The Apnee Sehat initiative not only raised awareness within a community of the particular health issues facing them, it also went on to provide them with the basic tools required in order to tackle those health issues, and has done so in a sustained fashion. This has proved to be a very successful formula with raised levels of knowledge and awareness and a whole community engaged in improving their health and lifestyle.

This is an example of effective partnership working, with a sustained and coordinated approach in order to maximise the health gain of a community. The drive and enthusiasm of a number of key people working in partnership has been of fundamental importance to the sustainability of the initiative so far.

The South Asian community have been motivated, and sensitively instructed on how change may be instigated and sustained. The Sikh temple is a novel venue for the introduction of a health initiative and has been found to be positively instrumental in sustaining momentum and providing support.

This project has, we feel, set new standards for working across organisation and in giving a local community the opportunity to take health care into their own hands. We are really proud of the extent to which the community have adopted this project and given it an impact that the NHS could not have achieved its their own.

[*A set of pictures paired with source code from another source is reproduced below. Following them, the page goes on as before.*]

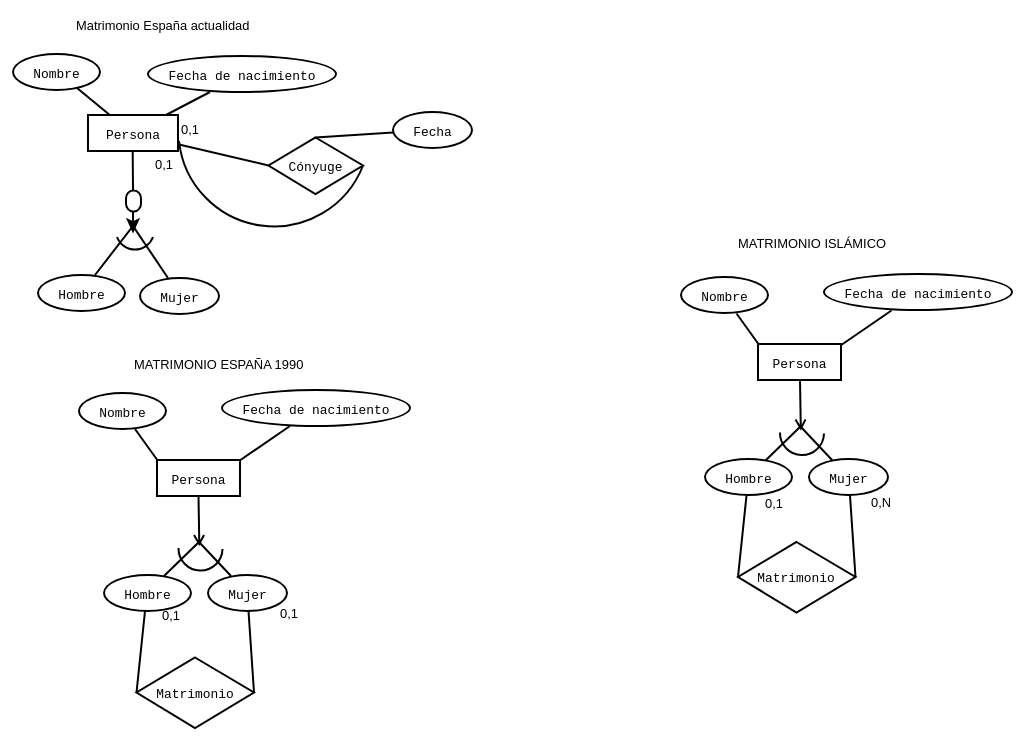
<!DOCTYPE html>
<html lang="es">
<head>
<meta charset="utf-8">
<title>Diagramas entidad-relación: matrimonio</title>
<style>
:root { --ink: #000; --paper: #fff; }
* { box-sizing: border-box; margin: 0; }
html, body { width: 1024px; height: 744px; overflow: hidden; background: var(--paper); }
.board { position: relative; width: 1024px; height: 744px; overflow: hidden; color: var(--ink); font: 12.9px/16px "Liberation Sans", Arial, sans-serif; }
.connectors { position: absolute; left: 0; top: 0; fill: none; stroke: var(--ink); stroke-width: 2; }
.title, .cardinality, .attribute, .entity, .relation { position: absolute; left: var(--x); top: var(--y); white-space: nowrap; }
.title { font-size: 12.9px; font-weight: 400; }
.attribute, .entity, .relation { display: flex; align-items: center; justify-content: center; width: var(--w); height: 38px; padding-top: 6px; font-family: "Liberation Mono", "Courier New", monospace; }
.attribute, .entity { border: 2px solid var(--ink); background: var(--paper); }
.attribute { border-radius: 50%; }
.name { --w: 89px; }
.birth { --w: 190px; }
.woman { --w: 81px; }
.person { --w: 85px; }
.marriage { --w: 120px; }
</style>
</head>
<body>
<main class="board">
  <svg class="connectors" width="1024" height="744" viewBox="0 0 1024 744" aria-hidden="true">
    <defs>
      <g id="marriage-links">
        <path d="M135 429L158 461M290 426L239 461"/>
        <path d="M198.5 496L199.3 544M194 535L199.3 544L204 535"/>
        <path d="M164 576L199 542L231 576"/>
        <path d="M178.5 548A22 22 0 0 0 222.5 549"/>
        <path d="M145 611L136.5 692.5M248.5 611L254 692.5"/>
        <polygon points="195,657.5 254,692.5 195,728 136.5,692.5"/>
      </g>
    </defs>
    <g id="current-links">
      <path d="M77 88L111 116M210 92L166 115"/>
      <path d="M179 144.5L268.5 165.5M315.5 137.5L393 132.5"/>
      <polygon points="315.5,137.5 363,165.5 315.5,194 268.5,165.5"/>
      <path d="M179 141A95.5 95.5 0 0 0 363 165.5"/>
      <path d="M132.7 152L133 190M133 211V222"/>
      <rect x="126" y="190.5" width="15" height="21" rx="7" ry="8"/>
      <polygon points="133,231 128,220 133,222.5 138,220" fill="#000"/>
      <path d="M95 275L133 226L168 278M117 237A19.2 19.2 0 0 0 153 237"/>
    </g>
    <use href="#marriage-links"/>
    <use href="#marriage-links" x="601.5" y="-115.5"/>
  </svg>

  <section aria-label="Matrimonio España actualidad">
    <h2 class="title" style="--x:76px;--y:18px">Matrimonio España actualidad</h2>
    <div class="attribute name" style="--x:12px;--y:53px">Nombre</div>
    <div class="attribute birth" style="--x:147px;--y:55px">Fecha de nacimiento</div>
    <div class="entity" style="--x:87px;--y:114px;--w:92px">Persona</div>
    <div class="relation" style="--x:268px;--y:146px;--w:95px">Cónyuge</div>
    <div class="attribute" style="--x:392px;--y:111px;--w:81px">Fecha</div>
    <div class="attribute name" style="--x:37px;--y:274px">Hombre</div>
    <div class="attribute woman" style="--x:139px;--y:277px">Mujer</div>
    <span class="cardinality" style="--x:181px;--y:122px">0,1</span>
    <span class="cardinality" style="--x:155px;--y:157px">0,1</span>
  </section>

  <section aria-label="Matrimonio España 1990">
    <h2 class="title" style="--x:134px;--y:357px">MATRIMONIO ESPAÑA 1990</h2>
    <div class="attribute name" style="--x:78px;--y:392px">Nombre</div>
    <div class="attribute birth" style="--x:221px;--y:389px">Fecha de nacimiento</div>
    <div class="entity person" style="--x:156px;--y:459px">Persona</div>
    <div class="attribute name" style="--x:103px;--y:574px">Hombre</div>
    <div class="attribute woman" style="--x:207px;--y:574px">Mujer</div>
    <div class="relation marriage" style="--x:135px;--y:673px">Matrimonio</div>
    <span class="cardinality" style="--x:162px;--y:608px">0,1</span>
    <span class="cardinality" style="--x:280px;--y:606px">0,1</span>
  </section>

  <section aria-label="Matrimonio islámico">
    <h2 class="title" style="--x:738px;--y:236px">MATRIMONIO ISLÁMICO</h2>
    <div class="attribute name" style="--x:680px;--y:276px">Nombre</div>
    <div class="attribute birth" style="--x:823px;--y:273px">Fecha de nacimiento</div>
    <div class="entity person" style="--x:757px;--y:343px">Persona</div>
    <div class="attribute name" style="--x:704px;--y:458px">Hombre</div>
    <div class="attribute woman" style="--x:808px;--y:458px">Mujer</div>
    <div class="relation marriage" style="--x:736px;--y:557px">Matrimonio</div>
    <span class="cardinality" style="--x:765px;--y:496px">0,1</span>
    <span class="cardinality" style="--x:871px;--y:495px">0,N</span>
  </section>
</main>
</body>
</html>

The project is now reaching a point where it is truly public led with the community feeding in ideas of how to take the work forward and sharing what they have learnt between them helping each other to change. People are genuinely changing and although it will not change the statistics overnight in time this will improve the long-term health outlook for this community. It has also given rise to tools that can be shared nationally allowing others to benefit from these combined efforts.